Pacific Northwest Trail

Pacific Northwest Trail

The Pacific Northwest Trail spans 1,200 miles -- including 3 national parks and 7 national forests. To tackle this route, which runs through Montana, Idaho and Washington, you'll have to keep a pace of 20 miles per day. That'll get you to the trail's end in about 60 days.

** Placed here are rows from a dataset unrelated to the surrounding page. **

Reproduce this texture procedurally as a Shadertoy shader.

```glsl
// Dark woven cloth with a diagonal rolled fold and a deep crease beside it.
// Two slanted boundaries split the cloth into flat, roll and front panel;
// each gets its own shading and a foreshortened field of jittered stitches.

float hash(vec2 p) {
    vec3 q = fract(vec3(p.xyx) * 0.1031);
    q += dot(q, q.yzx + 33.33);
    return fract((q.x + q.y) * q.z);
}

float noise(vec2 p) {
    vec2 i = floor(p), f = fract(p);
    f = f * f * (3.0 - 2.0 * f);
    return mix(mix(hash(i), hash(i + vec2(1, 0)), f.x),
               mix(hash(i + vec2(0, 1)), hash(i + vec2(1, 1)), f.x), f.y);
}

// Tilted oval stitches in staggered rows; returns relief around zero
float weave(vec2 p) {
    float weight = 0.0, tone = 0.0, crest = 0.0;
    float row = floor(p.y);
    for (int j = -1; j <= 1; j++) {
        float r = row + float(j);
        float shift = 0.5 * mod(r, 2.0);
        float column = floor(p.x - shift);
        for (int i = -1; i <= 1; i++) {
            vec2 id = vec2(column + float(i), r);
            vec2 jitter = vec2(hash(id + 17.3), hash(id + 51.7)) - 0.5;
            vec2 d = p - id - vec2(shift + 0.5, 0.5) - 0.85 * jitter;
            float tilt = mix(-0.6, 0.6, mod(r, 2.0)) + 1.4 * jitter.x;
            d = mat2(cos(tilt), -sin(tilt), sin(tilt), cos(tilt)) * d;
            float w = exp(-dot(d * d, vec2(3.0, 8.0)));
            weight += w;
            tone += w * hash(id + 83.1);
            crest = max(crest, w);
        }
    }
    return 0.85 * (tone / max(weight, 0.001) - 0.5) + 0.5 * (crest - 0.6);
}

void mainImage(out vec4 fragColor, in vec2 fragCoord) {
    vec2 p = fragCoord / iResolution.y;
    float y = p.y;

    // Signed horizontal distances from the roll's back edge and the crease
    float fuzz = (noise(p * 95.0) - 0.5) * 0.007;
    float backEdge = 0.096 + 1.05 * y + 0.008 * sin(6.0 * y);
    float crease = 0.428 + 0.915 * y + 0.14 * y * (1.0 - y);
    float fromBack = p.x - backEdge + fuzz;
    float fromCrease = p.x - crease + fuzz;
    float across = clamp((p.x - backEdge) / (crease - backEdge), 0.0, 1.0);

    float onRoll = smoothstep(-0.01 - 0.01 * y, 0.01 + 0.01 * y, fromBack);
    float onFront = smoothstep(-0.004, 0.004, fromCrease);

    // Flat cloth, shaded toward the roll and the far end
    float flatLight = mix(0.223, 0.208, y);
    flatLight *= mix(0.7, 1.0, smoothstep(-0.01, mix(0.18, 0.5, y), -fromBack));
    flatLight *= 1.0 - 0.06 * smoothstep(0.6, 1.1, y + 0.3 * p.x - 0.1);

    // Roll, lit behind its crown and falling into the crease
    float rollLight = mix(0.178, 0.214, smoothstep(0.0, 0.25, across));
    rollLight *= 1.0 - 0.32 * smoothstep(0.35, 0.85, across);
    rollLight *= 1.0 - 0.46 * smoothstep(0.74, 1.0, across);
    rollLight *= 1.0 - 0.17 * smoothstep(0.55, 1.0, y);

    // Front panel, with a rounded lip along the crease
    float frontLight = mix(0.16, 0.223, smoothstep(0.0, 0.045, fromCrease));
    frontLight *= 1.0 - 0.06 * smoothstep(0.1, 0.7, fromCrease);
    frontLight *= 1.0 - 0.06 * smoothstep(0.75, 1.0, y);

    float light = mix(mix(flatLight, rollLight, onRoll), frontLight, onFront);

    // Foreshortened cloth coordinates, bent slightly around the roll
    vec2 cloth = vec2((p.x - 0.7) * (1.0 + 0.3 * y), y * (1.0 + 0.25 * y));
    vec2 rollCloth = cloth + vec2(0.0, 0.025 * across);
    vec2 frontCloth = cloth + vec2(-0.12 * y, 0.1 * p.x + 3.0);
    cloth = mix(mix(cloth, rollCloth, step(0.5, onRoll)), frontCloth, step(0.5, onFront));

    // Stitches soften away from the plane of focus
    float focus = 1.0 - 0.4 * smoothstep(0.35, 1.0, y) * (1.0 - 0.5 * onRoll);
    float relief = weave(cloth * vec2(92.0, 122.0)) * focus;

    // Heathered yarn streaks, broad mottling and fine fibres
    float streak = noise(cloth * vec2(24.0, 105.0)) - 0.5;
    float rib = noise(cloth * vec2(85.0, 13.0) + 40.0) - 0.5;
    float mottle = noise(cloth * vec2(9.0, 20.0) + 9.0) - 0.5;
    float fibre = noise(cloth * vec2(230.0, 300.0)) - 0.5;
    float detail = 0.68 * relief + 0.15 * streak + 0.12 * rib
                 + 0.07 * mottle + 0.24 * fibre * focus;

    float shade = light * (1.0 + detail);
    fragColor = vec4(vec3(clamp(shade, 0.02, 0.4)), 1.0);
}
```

Best times to hike:Year-round at lower elevations, summer and fall at higher elevations.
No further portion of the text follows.